Plants Could Help Make Lithium-Ion Batteries Greener

With the home energy storage revolution about to begin; anything that can make lithium-ion batteries a little more environmentally friendly is a welcome development.
Scientists at Rice University and the City College of New York say the madder plant is a good source of purpurin, an organic dye that can be turned into an effective, natural cathode for lithium-ion batteries. 
The madder family incorporates around 80 species of perennial plants. The species in this case is Rubia tinctorum, the common madder, which has been used since ancient times as for dyeing applications.
Lithium-ion batteries use cathodes made of lithium cobalt oxide, which is not only very expensive; but the process of mining the cobalt metal and manufacturing the cathodes is energy intensive and has other associated environmental problems.
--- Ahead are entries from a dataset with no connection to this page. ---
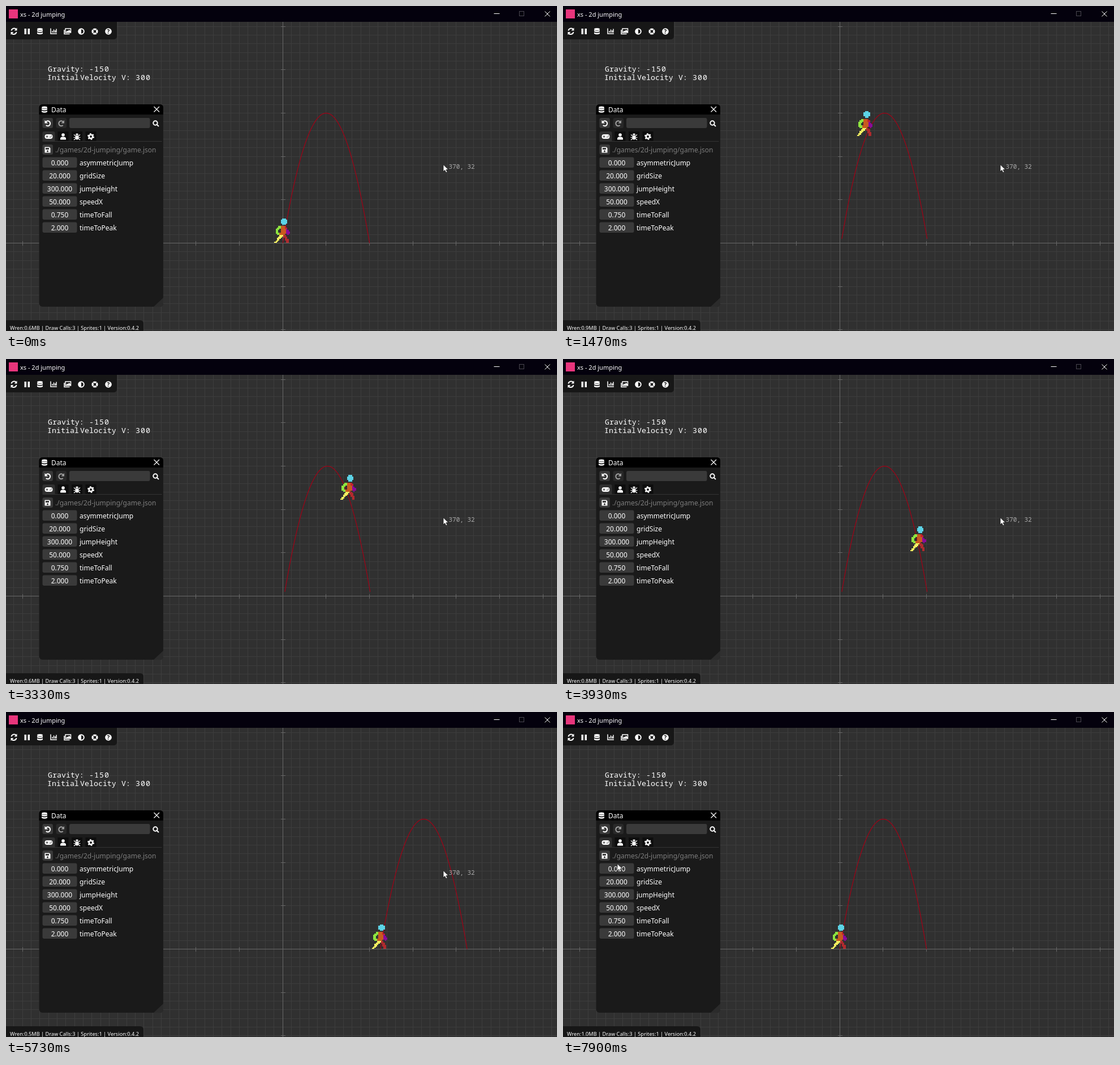
Animation of 974 by 575 pixels, one loop 8000 ms. Source, as an HTML page:

```html
<!DOCTYPE html>
<html lang="en">
<head>
<meta charset="utf-8">
<title>2d jumping</title>
<style>
  html, body { margin: 0; width: 100%; height: 100%; overflow: hidden; background: #303030; }
  svg { display: block; width: 974px; height: 575px; }
  text { font: 12px "Noto Sans", sans-serif; fill: #fff; white-space: pre; }
  .pixel { font: 13.3px "Noto Sans Mono", monospace; }
  .wide { letter-spacing: 1px; }
  .crisp { shape-rendering: crispEdges; }
  .line { fill: none; stroke: #fff; stroke-width: 2; }
  .icon { fill: #fff; }
  .field { fill: #3a3a3a; }
</style>
</head>
<body>
<svg viewBox="0 0 974 575">
  <rect width="974" height="575" fill="#303030"/>
  <path id="grid" class="crisp" fill="none" stroke="#3d3d3d"/>
  <path id="axes" class="crisp" fill="none" stroke="#696969"/>

  <text class="pixel" y="116"><tspan x="74">Gravity:</tspan><tspan x="147" class="wide">-150</tspan></text>
  <text class="pixel" y="131"><tspan x="73">Initial</tspan><tspan x="131">Velocity</tspan><tspan x="204">V:</tspan><tspan x="229" class="wide">300</tspan></text>

  <path id="arc" fill="none" stroke="#a30016" stroke-width="1.2"/>
  <g id="player" class="crisp">
    <path fill="#8ee53f" d="M2 7h1v-1h2v2h-1v1h-1v2h1v1h1v1h-3v-1h-1v-4h1z"/>
    <path fill="#8a0a9a" d="M9 7h1v2h1v1h1v2h-1v1h-1v-1h-1z"/>
    <path fill="#f4f060" d="M4 13h3v1h-1v1h-1v1h-1v1h-1v1h-1v1h-2v-1h1v-1h1v-2h1v-1h1z"/>
    <path fill="#b02a2e" d="M7 13h2v1h1v2h1v3h-2v-2h-1v-2h-1z"/>
    <path fill="#c85a1e" d="M5 6h3v1h1v5h-1v1h-4v-2h1z"/>
    <path fill="#c8202c" d="M8 6h1v1h1v1h-2z"/>
    <path fill="#5cd3e6" d="M6 0h3v1h1v3h-1v1h-3v-1h-1v-3h1z"/>
  </g>
  <text id="coords" class="pixel" style="font-size:11px;fill:#a8a8a8"></text>

  <!-- title bar -->
  <rect width="974" height="28" fill="#04010d"/>
  <rect x="5" y="6" width="16" height="16" fill="#e8357c"/>
  <text x="25" y="18.5" style="font-size:11px">xs - 2d jumping</text>
  <path class="line" style="stroke-width:1" d="M862.5 13.5h10M952.5 9.5l9 9m0-9l-9 9"/>
  <rect x="907.5" y="9.5" width="8" height="8" fill="none" stroke="#4a4850"/>

  <!-- toolbar -->
  <path fill="#171717" d="M0 28h196v25q0 6-6 6H0z"/>
  <path class="line" d="M9.5 43.500a5 5 0 0 1 8.500-2.500M18.500 46a5 5 0 0 1-8.500 2.500"/>
  <path class="icon" d="M19.500 38.500v5h-5zM8.500 51v-5h5zM32.500 40h3.500v10h-3.500zM38.500 40h3.500v10h-3.500z"/>
  <g id="database" class="icon">
    <ellipse cx="60" cy="41" rx="5" ry="2"/>
    <path d="M55 42.500q5 2.500 10 0v2.500q-5 2.500-10 0zM55 46.500q5 2.500 10 0v2.500q-5 2.500-10 0z"/>
  </g>
  <use href="#database" x="8" y="138.500"/>
  <path class="line" style="stroke-width:1.5" d="M79 39.500v9.500h11M82 47v-3M84.500 47v-5.500M87 47v-4M89 47v-6.500"/>
  <path class="line" style="stroke-width:1.5" d="M105 40h9.500v7h-9.500zM103 42v7.500h9.500"/>
  <path class="icon" d="M106 46l2-2.500 1.500 1 2-2.500 2.500 2.500v1.500z"/>
  <circle class="line" cx="133" cy="45" r="4.800" stroke-width="1.500"/>
  <path class="icon" d="M133 40a5 5 0 0 0 0 10z"/>
  <circle class="line" cx="157" cy="45" r="4" style="stroke-width:3.200"/>
  <path stroke="#171717" d="M153 41l2.500 2.500M161 41l-2.500 2.500M153 49l2.500-2.500M161 49l-2.500-2.500"/>
  <circle class="icon" cx="181" cy="45" r="5.800"/>
  <text x="181" y="48.500" text-anchor="middle" style="font-size:10px;font-weight:800;fill:#171717">?</text>

  <!-- data panel -->
  <rect x="58.500" y="174" width="219.500" height="358" rx="6" fill="#1a1a1a"/>
  <path fill="#000" d="M58.500 192v-12q0-6 6-6h207.500q6 0 6 6v12z"/>
  <path fill="#2b2b2b" d="M278 516v10q0 6-6 6h-11z"/>
  <use href="#database" x="8" y="138.500"/>
  <text x="80" y="187.500">Data</text>
  <path class="line" style="stroke-width:1.200" d="M261.500 178l9.500 9.500m0-9.500l-9.500 9.500"/>
  <g class="field">
    <rect x="64.500" y="198" width="18.500" height="18" rx="3"/>
    <rect x="88.500" y="198" width="18.500" height="18" rx="3" fill="#292929"/>
    <rect x="112" y="198" width="142.500" height="18" rx="3"/>
    <path d="M64.500 239v-14q0-3 3-3h16q3 0 3 3v14z" fill="#303030"/>
    <rect x="64.500" y="245" width="18.500" height="18" rx="3"/>
  </g>
  <path fill="#0d0d0d" d="M91.500 222h19v17h-19zM116 222h19v17h-19zM140.500 222h19v17h-19z"/>
  <path stroke="#343434" d="M64.500 239.500h211"/>
  <g id="undo">
    <path class="line" d="M70 205.500a4.400 4.400 0 1 1 .8 5.500"/>
    <path class="icon" d="M68.500 202v5.500h5.500z"/>
  </g>
  <use href="#undo" transform="matrix(-1 0 0 1 171.500 0)" opacity=".55"/>
  <circle class="line" cx="264" cy="207" r="3.700"/>
  <path class="line" d="M266.500 209.500l3.500 3.500"/>
  <rect class="icon" x="68.500" y="227" width="14" height="8" rx="4"/>
  <path stroke="#303030" d="M70.500 231h4M72.500 229v4M77 232h2M79 230h2"/>
  <circle class="icon" cx="101" cy="228" r="2.800"/>
  <path class="icon" d="M96 236.500v-1.500q0-3.500 3.500-3.500h3q3.500 0 3.500 3.500v1.500z"/>
  <ellipse class="icon" cx="125.500" cy="232.500" rx="3" ry="4"/>
  <path class="line" style="stroke-width:1.200" d="M120 227.500l3 2.500M131 227.500l-3 2.500M119.500 232.500h12M120 237l3-2.500M131 237l-3-2.500"/>
  <path class="icon" d="M123 228a2.500 2.500 0 0 1 5 0z"/>
  <circle class="line" cx="150" cy="231" r="3.200" style="stroke-width:2.500"/>
  <circle class="line" cx="150" cy="231" r="5" stroke-dasharray="2.600 2.636"/>
  <path class="icon" fill-rule="evenodd" d="M68.500 249.500h8l2 2v8h-10zM70 251v3h6v-3zM73.500 255.300a1.600 1.600 0 1 0 .01 0z"/>
  <text x="87" y="258.500" style="fill:#7d7d7d">./games/2d-jumping/game.json</text>
  <g id="rows"></g>

  <!-- status bar -->
  <path fill="#171717" d="M0 556h237q6 0 6 6v13H0z"/>
  <text id="status" x="7" y="572.500" style="font-size:9.200px"></text>

  <path id="cursor" fill="#fff" stroke="#111" stroke-width=".8" d="M0 0v12.500l2.800-2.600 2 4.400 2.200-1-2-4.200h4z"/>
</svg>
<script>
const LOOP = 8000;
const SCALE = 0.76667;             // screen pixels per world unit
const ORIGIN = { x: 489.3, y: 419.5 };
const SPEED = 50, VELOCITY = 300, GRAVITY = -150;
const WALK_START = 285, JUMP_START = 312, LAND = 4312, WALK_END = 4805;
const BACK_START = 5710, BACK_END = 6370, RESET = 6800;
const MEMORY_STEPS = [0, 380, 760, 1130, 1520, 1890, 2250, 2610, 2980, 3350, 3720,
  4080, 4450, 5030, 5370, 5730, 6070, 6370, 6800, 7200, 7600];

const el = id => document.getElementById(id);
const clamp = (v, lo, hi) => Math.min(hi, Math.max(lo, v));
const height = s => VELOCITY * s + GRAVITY * s * s / 2;
const screenX = x => ORIGIN.x + x * SCALE;
const screenY = y => ORIGIN.y - y * SCALE;
const pixel = v => Math.floor(v) + 0.5;

function drawGrid() {
  let grid = '', axes = `M0 ${pixel(ORIGIN.y)}H974M${pixel(ORIGIN.x)} 28V575`;
  for (let k = -32; k <= 32; k++) {
    const x = pixel(screenX(k * 20)), y = pixel(screenY(k * 20));
    grid += `M${x} 28V575M0 ${y}H974`;
    if (k % 5 === 0) axes += `M${x} 415.5v8M485.5 ${y}h8`;
  }
  el('grid').setAttribute('d', grid);
  el('axes').setAttribute('d', axes);
}

function drawRows() {
  const data = { asymmetricJump: 0, gridSize: 20, jumpHeight: 300, speedX: 50, timeToFall: 0.75, timeToPeak: 2 };
  el('rows').innerHTML = Object.entries(data).map(([name, value], i) => {
    const y = 267.5 + i * 23;
    return `<rect class="field" x="64.500" y="${y}" width="61" height="18.500" rx="3"/>
      <text x="95" y="${y + 14}" text-anchor="middle">${value.toFixed(3)}</text>
      <text x="130" y="${y + 14}">${name}</text>`;
  }).join('');
}

function arcPath(startX, margin) {
  const points = [], steps = 80;
  for (let i = 0; i <= steps; i++) {
    const s = margin + (4 - 2 * margin) * i / steps;
    points.push(`${screenX(startX + SPEED * s).toFixed(2)} ${screenY(height(s)).toFixed(2)}`);
  }
  return 'M' + points.join('L');
}

function playerX(t) {
  if (t >= RESET) return 0;
  const forward = clamp(t, WALK_START, WALK_END) - WALK_START;
  const back = clamp(t, BACK_START, BACK_END) - BACK_START;
  return SPEED * (forward - back) / 1000;
}

function render(t) {
  const jumping = t >= JUMP_START && t < LAND;
  const x = playerX(t);
  const y = jumping ? height((t - JUMP_START) / 1000) : 0;
  el('player').setAttribute('transform', `translate(${screenX(x) - 15} ${screenY(y) - 44}) scale(2.3)`);
  el('arc').setAttribute('d', jumping ? arcPath(3, 0.033) : arcPath(x, 0));

  const p = clamp((t - 7180) / 700, 0, 1), ease = p * p * (3 - 2 * p);
  const mx = 773 - 677 * ease, my = 280.5 - 12 * ease;
  el('cursor').setAttribute('transform', `translate(${mx} ${my})`);
  const coords = el('coords');
  coords.setAttribute('x', mx + 9.5);
  coords.setAttribute('y', my + 7.5);
  coords.textContent = `${Math.floor((mx - ORIGIN.x) / SCALE)}, ${Math.round((305 - my) / SCALE)}`;

  const step = MEMORY_STEPS.filter(s => s <= t).length - 1;
  const memory = ((step + 3) % 8 + 3) / 10;
  el('status').textContent = `Wren:${memory.toFixed(1)}MB | Draw Calls:3 | Sprites:1 | Version:0.4.2`;
}

drawGrid();
drawRows();
const start = performance.now();
function frame() {
  render((performance.now() - start) % LOOP);
  requestAnimationFrame(frame);
}
frame();
</script>
</body>
</html>
```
Lithium-ion batteries have a long service life and can be recycled, but extracting the cobalt is also an energy intensive process.
While testing a number of organic molecules for their ability to electrochemically interact with lithium, Rice research scientist Arava Leela Mohana Reddy and his team found purpurin most responsive to binding lithium ions and he says purpurin could be extracted from agricultural waste. The cathodes can also be made at room temperature.
Reddy’s ultimate goal is create completely green batteries and he expects to have a working prototype of a complete organic battery within a few years. 
The purpurin discovery is the subject of a paper that can be viewed on Scientific Reports.
“Green batteries are the need of the hour, yet this topic hasn’t really been addressed properly,” says Reddy. “It’s a new mechanism we are proposing with this paper, and the chemistry is really simple.”
Aside from home energy storage and electric vehicle applications, a greener lithium ion battery will have a substantial positive impact on the environmental footprint of consumer electronics.
Demand for Li-ion is set to skyrocket in the years ahead – in China alone, the lithium-ion battery market is forecast to nearly double to USD$9.2 billion in 2016, as volumes grow 129 percent to 44.3 GWh.